$$\lim_{\substack{x\rightarrow a}} f(x)=\infty$$
$$\lim_{\substack{x\rightarrow a}} g(x)=\infty$$

$$g(x), g'(x)$$ not equal to zero

$$\lim_{\substack{x\rightarrow a}} f'(x)/g'(x)=\infty$$

Show $$\lim_{\substack{x\rightarrow a}} f(x)/g(x)=\infty$$

## Homework Equations

I'm sure you need to use the MVT
f'(c)/g'(c) = (f(x) - f(a))/(g(x) - g(a))

## The Attempt at a Solution

I'm starting out trying to use the continuity definition, but it seems to be going nowhere with a infinite limit.

For every number $$N$$ there is a $$\delta > 0$$ s.t. $$f'(x)/g'(x) > N$$ when $$0 < |x - a| < \delta$$
Additionally, I can't just say lim x->a f'(x)/g'(x) = infinity = L and then use epsilon delta, since I don't know if it works for extended reals. Where can I go from here?

Dick
Homework Helper
You know for every N there is an 'a' such that f'(t)/g'(t)>N for all x>a. Write that as f'(t)>N*g'(t) and integrate both sides from a to x. Then divide by g(x) and think about the limit as x->infinity.

Right, sorry though I forgot to mention this is strictly differentiation. No Riemann sums or integrals are allowed. I understand how that would make it significantly easier though

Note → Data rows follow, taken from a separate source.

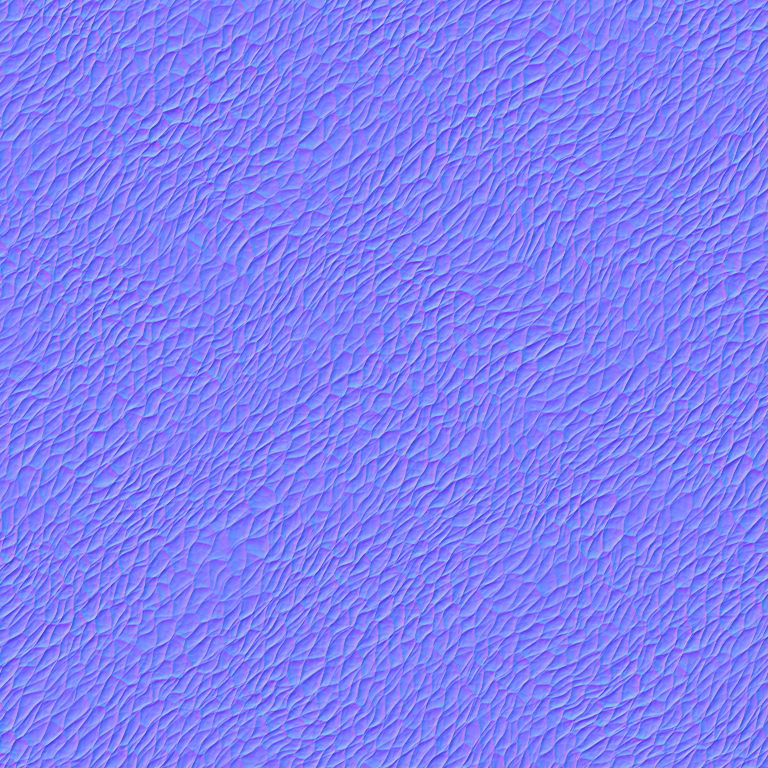
Reproduce this texture map procedurally as a Shadertoy shader.

```glsl
vec2 hash2(vec2 p) {
    return fract(sin(vec2(dot(p, vec2(127.1, 311.7)), dot(p, vec2(269.5, 183.3)))) * 43758.55);
}

// Cellular noise: 0 on the creases between cells, rising towards 1 inside
float pebbles(vec2 p, float creaseWidth) {
    vec2 cell = floor(p), local = fract(p);
    float nearest = 9.0, second = 9.0;
    for (int y = -1; y <= 1; y++)
    for (int x = -1; x <= 1; x++) {
        vec2 offset = vec2(x, y);
        vec2 seed = offset + 0.1 + 0.8 * hash2(cell + offset);
        float d = length(seed - local);
        second = min(second, max(nearest, d));
        nearest = min(nearest, d);
    }
    return 1.0 - exp((nearest - second) / creaseWidth);
}

// Leather relief in canvas units
float height(vec2 p) {
    // Bend the grain with layered sines
    vec2 bent = p + 0.008 * sin(p.yx * vec2(17.0, 14.0) + 3.0 * sin(p * 9.0));
    bent += 0.0016 * sin(bent.yx * vec2(131.0, 113.0) + 2.0 * sin(bent * 67.0));

    // Skewed lattice: one axis runs along the long creases, one is steep
    vec2 grain = inverse(mat2(0.84, 0.54, 0.17, 0.98)) * bent * 39.0;
    float strength = 1.0 + 0.2 * sin(p.x * 23.0 + 2.0 * sin(p.y * 19.0)) * sin(p.y * 15.0 - p.x * 8.0);

    float relief = 0.0021 * pebbles(grain, 0.3);
    relief += 0.0012 * pebbles(grain * vec2(0.38, 0.8) + 17.0, 0.2);   // long creases
    relief += 0.00055 * pebbles(bent * vec2(115.0, 95.0) + 5.0, 0.5);  // fine wrinkles
    return relief * strength;
}

void mainImage(out vec4 fragColor, in vec2 fragCoord) {
    vec2 uv = fragCoord / iResolution.y;

    // Central differences, wide enough to soften the creases
    vec2 e = vec2(max(0.0011, 0.5 / iResolution.y), 0.0);
    vec2 slope = vec2(height(uv + e.xy) - height(uv - e.xy),
                      height(uv + e.yx) - height(uv - e.yx)) / (2.0 * e.x);

    // Encode the normal with the green channel pointing down
    vec3 normal = normalize(vec3(-slope.x, slope.y, 1.0));
    fragColor = vec4(0.5 + 0.5 * normal, 1.0);
}
```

Actually, I think I can use $$|f'(x)/g'(x)| > 1/ \epsilon$$, but that still doesn't seem too much more helpful

Last edited:
Dick